## Recorded data:
====

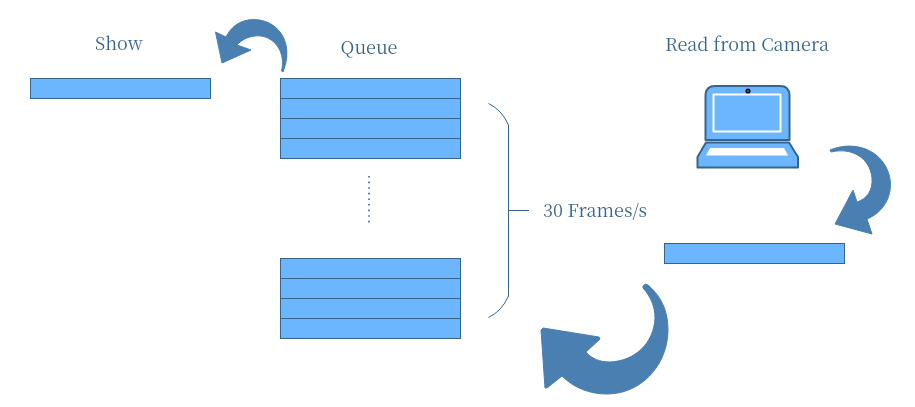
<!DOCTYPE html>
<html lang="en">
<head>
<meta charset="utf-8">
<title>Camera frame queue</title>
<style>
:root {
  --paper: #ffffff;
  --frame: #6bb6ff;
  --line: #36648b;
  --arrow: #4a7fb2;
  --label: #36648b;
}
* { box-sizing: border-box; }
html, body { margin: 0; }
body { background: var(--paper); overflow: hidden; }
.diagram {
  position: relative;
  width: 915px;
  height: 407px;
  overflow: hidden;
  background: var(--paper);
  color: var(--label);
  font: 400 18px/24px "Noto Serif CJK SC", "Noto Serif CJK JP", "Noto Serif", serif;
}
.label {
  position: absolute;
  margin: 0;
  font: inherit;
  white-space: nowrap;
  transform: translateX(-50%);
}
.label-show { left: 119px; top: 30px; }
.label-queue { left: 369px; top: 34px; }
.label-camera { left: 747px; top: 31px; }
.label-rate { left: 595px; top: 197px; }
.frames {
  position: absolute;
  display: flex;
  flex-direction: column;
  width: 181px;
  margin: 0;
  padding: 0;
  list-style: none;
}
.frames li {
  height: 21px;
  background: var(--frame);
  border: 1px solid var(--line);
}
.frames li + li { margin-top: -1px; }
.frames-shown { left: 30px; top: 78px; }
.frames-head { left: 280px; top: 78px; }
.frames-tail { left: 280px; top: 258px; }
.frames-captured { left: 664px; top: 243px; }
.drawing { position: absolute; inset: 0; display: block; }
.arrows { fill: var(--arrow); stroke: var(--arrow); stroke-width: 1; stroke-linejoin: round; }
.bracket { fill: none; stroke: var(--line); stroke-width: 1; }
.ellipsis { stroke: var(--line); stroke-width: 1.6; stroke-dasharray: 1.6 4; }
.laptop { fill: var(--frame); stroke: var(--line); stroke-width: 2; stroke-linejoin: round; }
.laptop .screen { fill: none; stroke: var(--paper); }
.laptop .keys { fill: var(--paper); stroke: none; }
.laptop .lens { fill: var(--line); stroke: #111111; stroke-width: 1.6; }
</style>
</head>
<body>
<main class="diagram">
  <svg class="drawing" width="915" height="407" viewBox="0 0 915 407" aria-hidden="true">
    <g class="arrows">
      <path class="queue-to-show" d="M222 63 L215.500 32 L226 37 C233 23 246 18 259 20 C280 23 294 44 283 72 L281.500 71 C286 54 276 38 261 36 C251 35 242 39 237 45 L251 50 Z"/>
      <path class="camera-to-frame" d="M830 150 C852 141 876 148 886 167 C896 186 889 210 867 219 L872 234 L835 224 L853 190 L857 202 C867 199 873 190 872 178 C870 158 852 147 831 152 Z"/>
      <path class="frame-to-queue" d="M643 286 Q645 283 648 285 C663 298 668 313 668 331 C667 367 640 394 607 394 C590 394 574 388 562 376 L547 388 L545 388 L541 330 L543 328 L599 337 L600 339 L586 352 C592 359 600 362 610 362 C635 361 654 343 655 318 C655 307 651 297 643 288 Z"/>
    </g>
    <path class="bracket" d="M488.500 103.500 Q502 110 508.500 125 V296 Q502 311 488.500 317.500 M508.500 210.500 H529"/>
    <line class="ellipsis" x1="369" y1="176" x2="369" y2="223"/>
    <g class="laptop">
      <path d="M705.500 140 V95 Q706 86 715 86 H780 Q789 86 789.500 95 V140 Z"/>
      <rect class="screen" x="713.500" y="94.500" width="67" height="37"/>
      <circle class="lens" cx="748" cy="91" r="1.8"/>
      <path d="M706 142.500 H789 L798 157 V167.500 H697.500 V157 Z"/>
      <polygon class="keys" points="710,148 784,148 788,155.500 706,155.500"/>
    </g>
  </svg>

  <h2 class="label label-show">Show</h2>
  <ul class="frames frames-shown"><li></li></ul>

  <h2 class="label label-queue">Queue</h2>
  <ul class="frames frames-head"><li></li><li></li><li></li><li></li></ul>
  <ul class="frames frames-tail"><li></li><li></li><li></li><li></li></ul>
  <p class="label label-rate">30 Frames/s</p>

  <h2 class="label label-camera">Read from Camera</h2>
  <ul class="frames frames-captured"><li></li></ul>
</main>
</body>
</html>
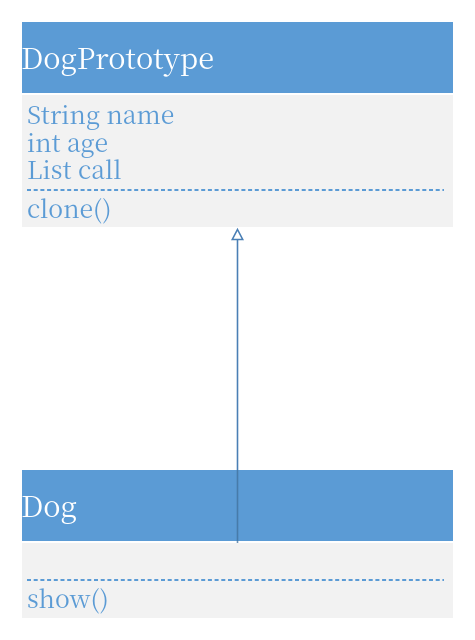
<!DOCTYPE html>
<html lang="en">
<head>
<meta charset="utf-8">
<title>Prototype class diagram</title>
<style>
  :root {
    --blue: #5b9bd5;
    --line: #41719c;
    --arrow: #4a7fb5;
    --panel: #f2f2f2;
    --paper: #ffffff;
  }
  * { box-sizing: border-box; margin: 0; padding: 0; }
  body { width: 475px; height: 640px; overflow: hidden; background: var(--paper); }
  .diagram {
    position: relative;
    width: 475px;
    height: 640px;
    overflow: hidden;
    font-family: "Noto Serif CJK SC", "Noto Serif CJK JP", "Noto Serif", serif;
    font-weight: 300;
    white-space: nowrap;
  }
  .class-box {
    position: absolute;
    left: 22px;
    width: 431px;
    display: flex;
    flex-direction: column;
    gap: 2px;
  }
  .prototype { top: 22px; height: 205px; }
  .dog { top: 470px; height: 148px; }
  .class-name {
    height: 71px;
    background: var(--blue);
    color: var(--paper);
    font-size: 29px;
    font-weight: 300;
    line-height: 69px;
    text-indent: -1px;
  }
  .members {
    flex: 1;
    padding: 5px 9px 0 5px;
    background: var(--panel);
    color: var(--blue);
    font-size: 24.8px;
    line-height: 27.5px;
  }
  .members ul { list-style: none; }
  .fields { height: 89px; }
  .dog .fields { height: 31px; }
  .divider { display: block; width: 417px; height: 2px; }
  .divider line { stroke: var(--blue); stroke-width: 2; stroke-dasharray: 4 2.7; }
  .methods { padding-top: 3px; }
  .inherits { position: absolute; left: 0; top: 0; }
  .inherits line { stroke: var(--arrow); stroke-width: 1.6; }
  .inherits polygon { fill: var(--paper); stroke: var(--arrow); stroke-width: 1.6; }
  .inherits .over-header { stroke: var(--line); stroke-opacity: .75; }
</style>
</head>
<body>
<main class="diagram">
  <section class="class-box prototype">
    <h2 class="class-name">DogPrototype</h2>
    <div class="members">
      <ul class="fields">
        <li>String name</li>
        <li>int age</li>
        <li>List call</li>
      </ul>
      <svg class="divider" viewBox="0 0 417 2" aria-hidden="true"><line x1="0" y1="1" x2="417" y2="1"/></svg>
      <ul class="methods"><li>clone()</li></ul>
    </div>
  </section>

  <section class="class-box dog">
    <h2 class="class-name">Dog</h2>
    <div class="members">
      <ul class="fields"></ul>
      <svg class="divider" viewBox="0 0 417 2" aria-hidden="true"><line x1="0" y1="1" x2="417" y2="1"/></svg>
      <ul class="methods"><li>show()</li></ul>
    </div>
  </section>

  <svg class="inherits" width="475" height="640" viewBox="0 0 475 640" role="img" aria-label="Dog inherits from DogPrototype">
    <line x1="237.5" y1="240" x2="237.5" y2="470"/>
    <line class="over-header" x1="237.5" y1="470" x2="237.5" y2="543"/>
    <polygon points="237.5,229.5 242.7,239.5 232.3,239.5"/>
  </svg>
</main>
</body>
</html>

====

## To do:
Show every line of the data in which the word "background" appears.

## Solution for this exercise:
body { background: var(--paper); overflow: hidden; }
  background: var(--paper);
  background: var(--frame);
  body { width: 475px; height: 640px; overflow: hidden; background: var(--paper); }
    background: var(--blue);
    background: var(--panel);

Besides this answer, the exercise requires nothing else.